Assistant Professor

Areas of Specialization

  • Native American and Native Canadian Politics
  • Native Identity
  • Decolonization
  • Settler Colonialism
  • Critical Native, Structuralist, Postmodern, Marxist, & Decolonial Theory


BA in Anthropology (2010 Waterloo) | MA in Public Issues Anthropology (2011 Waterloo) | PhD in Sociology (2020 Waterloo)

Rowland Keshena Robinson (he/him/his) is an Assistant Professor in the Department of Political Science. A member of the Menominee Nation of Wisconsin, he has lived and worked on the lands of the Menominee’s close kin the Anishinaabeg, as well as the Rotinonshón:ni, in what is now known as southern Ontario since 2005.

Raised on the island of Bermuda by his Menominee mother and Anglo-Bermudian father, he moved to Canada in 2005 to pursue undergraduate studies initially in the natural sciences before transitioning to the humanistic and social scientific disciplines. Following a period of time off after his MA he returned to Canada in 2014 to study for, and eventually receive, a PhD in sociology. His dissertation, entitled Settler Colonialism + Native Ghosts: An Autoethnographic Account of the Imaginarium of Late Capitalist/Colonialist Storytelling, pursued an indigenous, decolonial, and anthropological account of the formation, function, and circulation of Nativeness within the philosophical, racial, lego-political, semiotic, and narrative regimes of United States and Canadian settler colonialism.

Following the completion of his PhD he has worked on publications, including a chapter entitled “Diaspora, Settler Colonial Borders, and Indigenous Internationalism” in the forthcoming Wilfrid Laurier University Press Volume The Other Border (edited by Jasmin Habib and Jane Desmond). He also has in-progress co-authored projects with Dr Jasmin Habib of the Department of Political Science (“When There is No Outside: Writing Palestinian & Native North American Autoethnography”) and Brian Schram of the Department of Sociology and Legal Studies (“Haunted Revolutionaries: Aesthetic Politics and Ruptural Violence in the Post-Truth Era”). He is also presently working on a number of sole-authored pieces, including, but not limited to “Unmasking the Real of Recognition: Treaties and Rights as an Ideological Complex,” “Heidegger and Marx: Antisemitism, Coloniality, and the Grounds of Critique,” and “Escaping Settler Time: Native Cultural Production in the Era of Late Colonialism.” He has also written on the topic of fascism and anti-fascism in contemporary political discourse and activism, and the relationship of both to colonialism, settler colonialism, and decolonization.

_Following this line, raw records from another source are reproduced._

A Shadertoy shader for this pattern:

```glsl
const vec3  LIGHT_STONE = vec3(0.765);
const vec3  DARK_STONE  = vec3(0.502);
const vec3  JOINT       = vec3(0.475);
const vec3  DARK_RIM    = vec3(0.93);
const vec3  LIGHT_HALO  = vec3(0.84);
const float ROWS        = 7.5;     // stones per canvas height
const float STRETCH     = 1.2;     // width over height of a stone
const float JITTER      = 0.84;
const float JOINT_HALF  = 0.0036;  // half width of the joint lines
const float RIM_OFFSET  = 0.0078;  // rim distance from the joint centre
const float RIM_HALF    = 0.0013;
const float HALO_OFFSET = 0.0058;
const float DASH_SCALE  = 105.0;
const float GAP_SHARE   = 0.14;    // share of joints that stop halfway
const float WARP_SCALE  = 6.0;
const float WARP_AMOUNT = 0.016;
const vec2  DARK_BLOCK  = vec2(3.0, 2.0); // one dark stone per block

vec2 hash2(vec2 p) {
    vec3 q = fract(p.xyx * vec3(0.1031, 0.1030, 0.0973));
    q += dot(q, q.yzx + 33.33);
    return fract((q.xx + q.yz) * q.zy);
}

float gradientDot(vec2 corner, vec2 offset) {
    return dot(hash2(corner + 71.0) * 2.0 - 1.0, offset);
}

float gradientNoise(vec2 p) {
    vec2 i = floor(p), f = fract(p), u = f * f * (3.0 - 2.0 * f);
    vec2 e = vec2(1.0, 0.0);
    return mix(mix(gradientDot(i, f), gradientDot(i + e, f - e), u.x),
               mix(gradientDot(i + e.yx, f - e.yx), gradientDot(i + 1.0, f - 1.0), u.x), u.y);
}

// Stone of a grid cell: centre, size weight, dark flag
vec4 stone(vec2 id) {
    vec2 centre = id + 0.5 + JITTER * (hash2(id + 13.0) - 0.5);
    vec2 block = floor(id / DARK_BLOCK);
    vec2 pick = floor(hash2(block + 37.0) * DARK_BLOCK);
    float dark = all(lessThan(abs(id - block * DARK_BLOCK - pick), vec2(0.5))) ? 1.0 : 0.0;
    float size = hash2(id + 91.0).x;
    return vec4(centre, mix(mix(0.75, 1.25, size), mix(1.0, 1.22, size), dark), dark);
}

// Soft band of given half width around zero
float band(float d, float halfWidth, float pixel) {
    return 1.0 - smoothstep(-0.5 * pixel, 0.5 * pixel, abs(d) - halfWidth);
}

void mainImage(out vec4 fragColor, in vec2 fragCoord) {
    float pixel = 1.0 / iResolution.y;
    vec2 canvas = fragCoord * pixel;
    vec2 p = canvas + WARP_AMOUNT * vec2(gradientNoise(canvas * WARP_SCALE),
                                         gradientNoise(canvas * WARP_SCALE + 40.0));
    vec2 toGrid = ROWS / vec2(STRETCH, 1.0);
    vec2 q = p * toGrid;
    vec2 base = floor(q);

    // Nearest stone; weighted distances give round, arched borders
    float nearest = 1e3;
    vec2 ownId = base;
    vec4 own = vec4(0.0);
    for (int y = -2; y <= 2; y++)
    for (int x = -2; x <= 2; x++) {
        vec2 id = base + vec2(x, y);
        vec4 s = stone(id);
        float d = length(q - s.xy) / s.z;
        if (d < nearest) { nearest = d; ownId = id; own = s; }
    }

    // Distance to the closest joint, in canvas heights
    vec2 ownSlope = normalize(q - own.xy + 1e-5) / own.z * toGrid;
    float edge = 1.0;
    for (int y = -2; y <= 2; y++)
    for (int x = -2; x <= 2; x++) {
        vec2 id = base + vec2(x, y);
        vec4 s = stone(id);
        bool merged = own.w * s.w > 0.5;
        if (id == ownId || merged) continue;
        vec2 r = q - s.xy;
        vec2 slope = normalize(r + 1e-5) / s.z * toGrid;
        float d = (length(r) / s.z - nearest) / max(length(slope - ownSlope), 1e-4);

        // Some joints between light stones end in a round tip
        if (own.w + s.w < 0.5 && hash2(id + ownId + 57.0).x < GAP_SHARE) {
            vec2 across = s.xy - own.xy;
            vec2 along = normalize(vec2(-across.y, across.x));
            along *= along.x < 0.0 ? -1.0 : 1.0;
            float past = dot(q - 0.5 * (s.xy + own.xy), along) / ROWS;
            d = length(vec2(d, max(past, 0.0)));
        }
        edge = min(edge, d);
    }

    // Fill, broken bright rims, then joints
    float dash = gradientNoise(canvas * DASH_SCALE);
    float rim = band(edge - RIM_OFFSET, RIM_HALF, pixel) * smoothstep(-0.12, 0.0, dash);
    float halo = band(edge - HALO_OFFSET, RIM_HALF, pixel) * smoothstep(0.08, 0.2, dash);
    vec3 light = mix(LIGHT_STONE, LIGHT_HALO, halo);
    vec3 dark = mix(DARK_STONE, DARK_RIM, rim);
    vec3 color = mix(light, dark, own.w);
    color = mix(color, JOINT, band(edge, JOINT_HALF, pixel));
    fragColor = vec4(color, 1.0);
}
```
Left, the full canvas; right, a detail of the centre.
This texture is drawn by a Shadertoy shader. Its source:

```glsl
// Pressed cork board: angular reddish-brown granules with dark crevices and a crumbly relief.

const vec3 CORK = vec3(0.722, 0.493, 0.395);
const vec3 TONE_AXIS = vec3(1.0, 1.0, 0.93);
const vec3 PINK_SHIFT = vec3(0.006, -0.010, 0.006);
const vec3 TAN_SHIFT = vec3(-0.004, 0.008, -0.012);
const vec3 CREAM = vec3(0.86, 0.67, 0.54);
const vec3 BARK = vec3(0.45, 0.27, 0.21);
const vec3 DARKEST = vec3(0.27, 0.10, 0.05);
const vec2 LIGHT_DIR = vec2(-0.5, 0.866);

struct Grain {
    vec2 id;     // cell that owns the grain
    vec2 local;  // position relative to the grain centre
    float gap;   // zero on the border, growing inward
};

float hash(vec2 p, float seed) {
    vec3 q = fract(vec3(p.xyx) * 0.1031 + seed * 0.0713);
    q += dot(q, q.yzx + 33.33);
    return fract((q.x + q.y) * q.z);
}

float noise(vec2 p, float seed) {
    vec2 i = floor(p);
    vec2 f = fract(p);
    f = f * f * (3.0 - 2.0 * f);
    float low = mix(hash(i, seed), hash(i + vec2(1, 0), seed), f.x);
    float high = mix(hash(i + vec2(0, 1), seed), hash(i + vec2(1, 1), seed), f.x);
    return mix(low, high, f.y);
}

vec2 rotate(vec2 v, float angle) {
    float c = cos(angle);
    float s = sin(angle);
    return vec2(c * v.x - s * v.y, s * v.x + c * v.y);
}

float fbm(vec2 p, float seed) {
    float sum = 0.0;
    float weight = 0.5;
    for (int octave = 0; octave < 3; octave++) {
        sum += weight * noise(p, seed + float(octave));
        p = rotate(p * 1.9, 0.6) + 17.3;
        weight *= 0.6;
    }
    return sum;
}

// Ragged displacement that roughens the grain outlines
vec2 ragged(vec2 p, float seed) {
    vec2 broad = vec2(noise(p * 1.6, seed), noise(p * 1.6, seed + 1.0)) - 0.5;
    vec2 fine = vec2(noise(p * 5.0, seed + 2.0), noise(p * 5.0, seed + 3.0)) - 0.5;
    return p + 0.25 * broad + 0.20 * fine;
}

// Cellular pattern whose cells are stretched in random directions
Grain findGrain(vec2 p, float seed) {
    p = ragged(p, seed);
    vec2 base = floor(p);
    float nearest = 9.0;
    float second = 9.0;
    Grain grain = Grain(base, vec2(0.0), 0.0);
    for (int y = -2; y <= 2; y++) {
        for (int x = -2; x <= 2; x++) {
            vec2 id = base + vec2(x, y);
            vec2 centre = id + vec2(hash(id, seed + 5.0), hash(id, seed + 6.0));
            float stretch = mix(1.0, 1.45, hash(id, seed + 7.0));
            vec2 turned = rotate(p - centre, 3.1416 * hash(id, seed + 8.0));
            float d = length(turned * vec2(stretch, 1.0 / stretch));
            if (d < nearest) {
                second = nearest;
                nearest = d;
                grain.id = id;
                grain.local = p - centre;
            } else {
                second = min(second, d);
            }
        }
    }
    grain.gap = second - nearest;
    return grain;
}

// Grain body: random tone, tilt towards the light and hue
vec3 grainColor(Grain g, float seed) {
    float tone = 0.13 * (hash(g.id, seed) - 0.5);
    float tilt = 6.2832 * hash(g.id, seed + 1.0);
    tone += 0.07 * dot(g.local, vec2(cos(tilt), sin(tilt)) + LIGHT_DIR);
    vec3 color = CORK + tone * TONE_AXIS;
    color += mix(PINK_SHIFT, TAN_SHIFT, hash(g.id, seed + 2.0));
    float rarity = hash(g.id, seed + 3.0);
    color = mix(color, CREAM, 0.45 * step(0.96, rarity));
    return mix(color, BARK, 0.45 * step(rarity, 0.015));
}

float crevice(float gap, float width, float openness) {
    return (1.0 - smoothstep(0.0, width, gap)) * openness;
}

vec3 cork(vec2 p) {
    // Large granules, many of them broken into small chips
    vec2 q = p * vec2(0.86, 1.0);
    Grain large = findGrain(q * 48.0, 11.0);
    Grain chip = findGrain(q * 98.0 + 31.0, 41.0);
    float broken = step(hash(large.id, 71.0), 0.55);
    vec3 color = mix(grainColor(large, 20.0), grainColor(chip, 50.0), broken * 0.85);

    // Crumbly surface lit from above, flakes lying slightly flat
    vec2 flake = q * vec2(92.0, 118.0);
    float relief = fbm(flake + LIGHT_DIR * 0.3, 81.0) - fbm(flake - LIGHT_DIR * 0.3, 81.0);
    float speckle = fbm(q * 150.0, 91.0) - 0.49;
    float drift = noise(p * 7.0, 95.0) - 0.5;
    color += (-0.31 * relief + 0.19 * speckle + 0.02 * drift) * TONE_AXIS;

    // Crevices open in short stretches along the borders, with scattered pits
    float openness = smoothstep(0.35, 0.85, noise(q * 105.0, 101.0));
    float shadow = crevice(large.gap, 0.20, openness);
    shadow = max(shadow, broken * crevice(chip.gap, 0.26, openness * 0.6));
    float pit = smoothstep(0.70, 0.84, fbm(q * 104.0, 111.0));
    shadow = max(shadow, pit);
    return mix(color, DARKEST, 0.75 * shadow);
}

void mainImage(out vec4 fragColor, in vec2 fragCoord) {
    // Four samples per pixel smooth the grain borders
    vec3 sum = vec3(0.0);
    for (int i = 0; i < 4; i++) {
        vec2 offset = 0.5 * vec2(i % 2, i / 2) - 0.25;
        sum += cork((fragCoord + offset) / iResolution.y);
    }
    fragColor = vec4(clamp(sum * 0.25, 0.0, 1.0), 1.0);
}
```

Prior to joining the Department of Political Science full-time in the Summer of 2022 Rowland had previously worked as a sessional in the department, as well as in Global Studies at Wilfrid Laurier University, Peace and Conflict Studies at Conrad Grebel University College, and Social Development Studies at Renison University College. He also taught in Indigenous Studies at St. Paul’s University College and served as the Coordinator of the Indigenous Studies Minor Program.


Within the disciplines that Rowland has been trained and worked (anthropology, sociology, political science, and indigenous studies) his interests are diverse and not always congruous or overlapping. Most immediately his work, as it developed out of his recent doctoral studies, concerns itself with the question of Native identity and the question of “Nativeness.” Within this his work considers questions ranging from formal state and legal definitions of Nativeness and Native self-conceptions of such, as well as more abstract concerns, such as the form and function of Native cultural production, what it means to be “authentically” Native, the ontological status of Nativeness within North America, the function of Nativeness as sign within systems of meaning-making, and the role of the conspicuous consumption of Nativeness (as identity, as cultural product, as ethical moment) within settler-colonial ideological and narrative circulations.

Beyond this, but still working within the same broad topic, his work also touches on, and is concerned with, questions of sovereignty and law, dispossession and territoriality, race and racialization, and the political economy of settler colonialism.

More generally, he also maintains long-standing interests in Marxist and postmodern/poststructuralist theory, and decolonial thought as it has emerged in recent decades from Latin America, the West Indies, Africa and the African Diaspora, and Native North America.

Office: HH 354
Phone: x41515